Old Faithful geyser at Yellowstone National Park, Wyoming, USA
(Image credit: Getty)

A woman got a stern lesson in park safety after wandering off the boardwalk at Yellowstone National Park last week to get a better view of Old Faithful. The woman was caught on camera strolling up to the famous geyser for a closer look, before being called back and admonished by a Park Ranger.

The incident was recorded by another park visitor, Emily Blaylock, and shared via Instagram account TouronsOfYellowstone, which calls out bad behavior at US National Parks. Just last week, Rangers had to handle a visitor who ignored warning signs and tried to pet a bison, despite two people being seriously injured by the animals this summer after getting too close.

In Blaylock's video, which you can watch below, the Ranger can be heard asking the trespassing visitor what the deal is, and why she ignored the warning signs posted in the geyser basin.

"There's a reason the boardwalk exists," he tells her. "Okay, so you just wanted to walk up and see it? Well regardless of whether you want to see it up close or not, everybody, including myself, has to see it from the boardwalk."

"Hot springs have injured or killed more people in Yellowstone than any other natural feature," warns the National Park Service (NPS) in its guidance for visitors, who may be unfamiliar with the dangers posed by geothermal features and wildlife.

In 2021, a woman was seriously injured at the park after entering a hot spring to rescue her dog. In 2020, a three-year-old suffered second degree burns after falling into a thermal feature, and a visitor who entered the park illegally fell into hot water at Old Faithful while backing up and taking photos.

"Boardwalks and trails protect you and delicate thermal formations," says the NPS. "Water in hot springs can cause severe or fatal burns, and scalding water underlies most of the thin, breakable crust around hot springs."

Cat Ellis

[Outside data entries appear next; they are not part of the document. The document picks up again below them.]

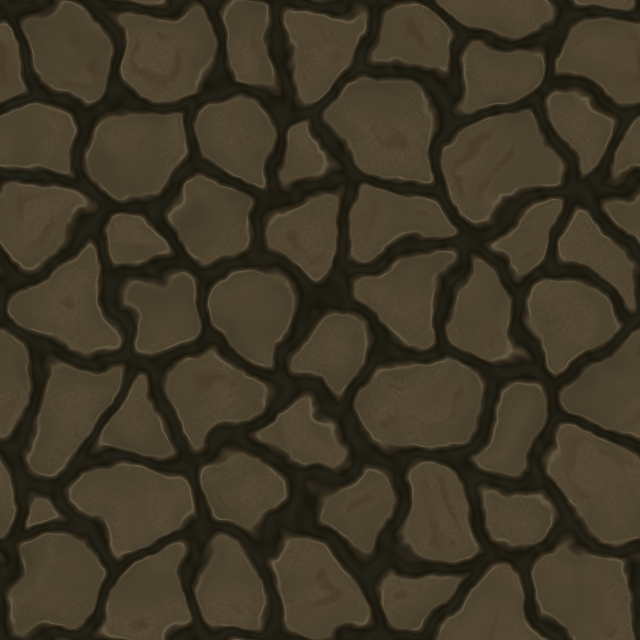
A three.js fragment shader for this texture:

```glsl
varying vec2 vUv;

const float TAU = 6.2831853;
const float CELLS = 7.0;

// Random triple per lattice cell, wrapping after n cells
vec3 hash3(vec2 cell, float n) {
  vec2 c = floor(mod(cell + 0.5, n));
  vec3 s = vec3(dot(c, vec2(127.1, 311.7)), dot(c, vec2(269.5, 183.3)), dot(c, vec2(419.2, 371.9)));
  return fract(sin(s + 1.7) * 43758.5);
}

// Stone centre in xy, size weight in z
vec3 stoneSite(vec2 cell) {
  vec3 h = hash3(cell, CELLS);
  return vec3(cell + 0.12 + 0.76 * h.xy, 0.3 * h.z);
}

// Periodic bend that makes the outlines uneven
vec2 bend(vec2 uv) {
  vec2 a = TAU * uv.yx;
  vec2 broad = sin(a * 4.0 + 2.0 * sin(a.yx * 3.0) + vec2(0.4, 2.1));
  vec2 middle = sin(a * 11.0 + 2.0 * sin(a.yx * 7.0) + vec2(1.3, 4.0));
  vec2 fine = sin(a * 29.0 + 2.0 * sin(a.yx * 23.0));
  return 0.1 * broad + 0.028 * middle + 0.008 * fine;
}

// Layered sines, folded into soft brush marks, about -1 to 1
float brush(vec2 q) {
  q += 0.45 * sin(q.yx * 2.7 + vec2(0.0, 1.9));
  q += 0.22 * sin(q.yx * 6.1 + vec2(2.3, 0.7));
  return 0.5 * sin(q.x * 5.0 + q.y * 1.6) + 0.3 * sin(q.y * 7.3 - q.x * 3.0)
       + 0.2 * sin(q.x * 17.0 + q.y * 4.0);
}

void main() {
  vec2 p = vUv * CELLS + bend(vUv);
  vec2 base = floor(p);

  // Nearest weighted site
  float nearest = 100.0;
  vec2 ownCell = base;
  vec3 own = vec3(0.0);
  for (int j = -2; j <= 2; j++) {
    for (int i = -2; i <= 2; i++) {
      vec2 cell = base + vec2(float(i), float(j));
      vec3 site = stoneSite(cell);
      float power = dot(p - site.xy, p - site.xy) - site.z;
      if (power < nearest) {
        nearest = power;
        ownCell = cell;
        own = site;
      }
    }
  }

  // Distance to the borders, blended so that corners come out round
  float sum = 0.0;
  for (int j = -2; j <= 2; j++) {
    for (int i = -2; i <= 2; i++) {
      vec2 cell = base + vec2(float(i), float(j));
      vec3 site = stoneSite(cell);
      float gapToSite = length(site.xy - own.xy);
      if (gapToSite > 0.001) {
        float power = dot(p - site.xy, p - site.xy) - site.z;
        sum += exp(-24.0 * (power - nearest) / (2.0 * gapToSite));
      }
    }
  }
  float d = -log(sum) / 24.0 - 0.095;

  // Brush marks turned differently on each stone
  vec3 id = hash3(ownCell + 3.0, CELLS);
  vec2 q = p - own.xy;
  float turn = TAU * id.x;
  vec2 local = mat2(cos(turn), sin(turn), -sin(turn), cos(turn)) * q + 9.0 * id.yz;
  float marks = brush(local);
  float patches = brush(local * 0.6 + 4.0);

  // Stone face: olive brown, greyer near the border, with ruddy smudges
  float shade = 0.55 + 0.32 * patches + 0.2 * marks + 0.3 * (id.y - 0.5);
  shade += 0.35 * smoothstep(0.0, 0.28, d) - 0.1;
  vec3 stone = mix(vec3(0.265, 0.235, 0.165), vec3(0.325, 0.28, 0.2), clamp(shade, 0.0, 1.0));
  float ring = smoothstep(0.3, 1.0, sin(d * 13.0 + 1.8 * patches + TAU * id.z));
  float smudge = ring * smoothstep(0.06, 0.2, d) * smoothstep(-0.2, 0.7, marks + 0.3 * patches);
  stone = mix(stone, vec3(0.25, 0.19, 0.13), 0.5 * smudge);

  // Fine chalky specks in loose patches
  vec2 speckUv = vUv * 190.0;
  vec3 speck = hash3(floor(speckUv), 190.0);
  float dotMask = 1.0 - smoothstep(0.15, 0.5, length(fract(speckUv) - 0.35 - 0.3 * speck.xy));
  stone += 0.045 * (speck.z - 0.45) * dotMask * smoothstep(-0.3, 0.5, patches);

  // Thin broken highlight along the rim
  float rim = smoothstep(0.0, 0.016, d) * (1.0 - smoothstep(0.016, 0.045, d));
  float broken = smoothstep(-0.35, 0.6, brush(local * 1.3 + 2.0));
  stone = mix(stone, vec3(0.43, 0.38, 0.28), rim * (0.12 + 0.5 * broken));

  // Dark joints with faint streaks and a brown shoulder
  vec2 a = TAU * vUv;
  float streak = sin(a.x * 9.0 + a.y * 5.0 + 3.0 * sin(a.y * 7.0) + 2.0 * sin(a.x * 13.0));
  vec3 joint = vec3(0.128, 0.117, 0.078) + 0.012 * streak;
  joint -= 0.018 * smoothstep(-0.085, -0.05, d) * (1.0 - smoothstep(-0.05, -0.02, d));
  joint = mix(joint, vec3(0.2, 0.17, 0.115), smoothstep(-0.048, -0.002, d));

  gl_FragColor = vec4(mix(joint, stone, smoothstep(-0.016, 0.016, d)), 1.0);
}
```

Cat is the editor of Advnture, She’s been a journalist for 15 years, and was fitness and wellbeing editor on TechRadar before joining the Advnture team in 2022. She’s a UK Athletics qualified run leader, and in her spare time enjoys nothing more than lacing up her shoes and hitting the roads and trails (the muddier, the better), usually wearing at least two sports watches.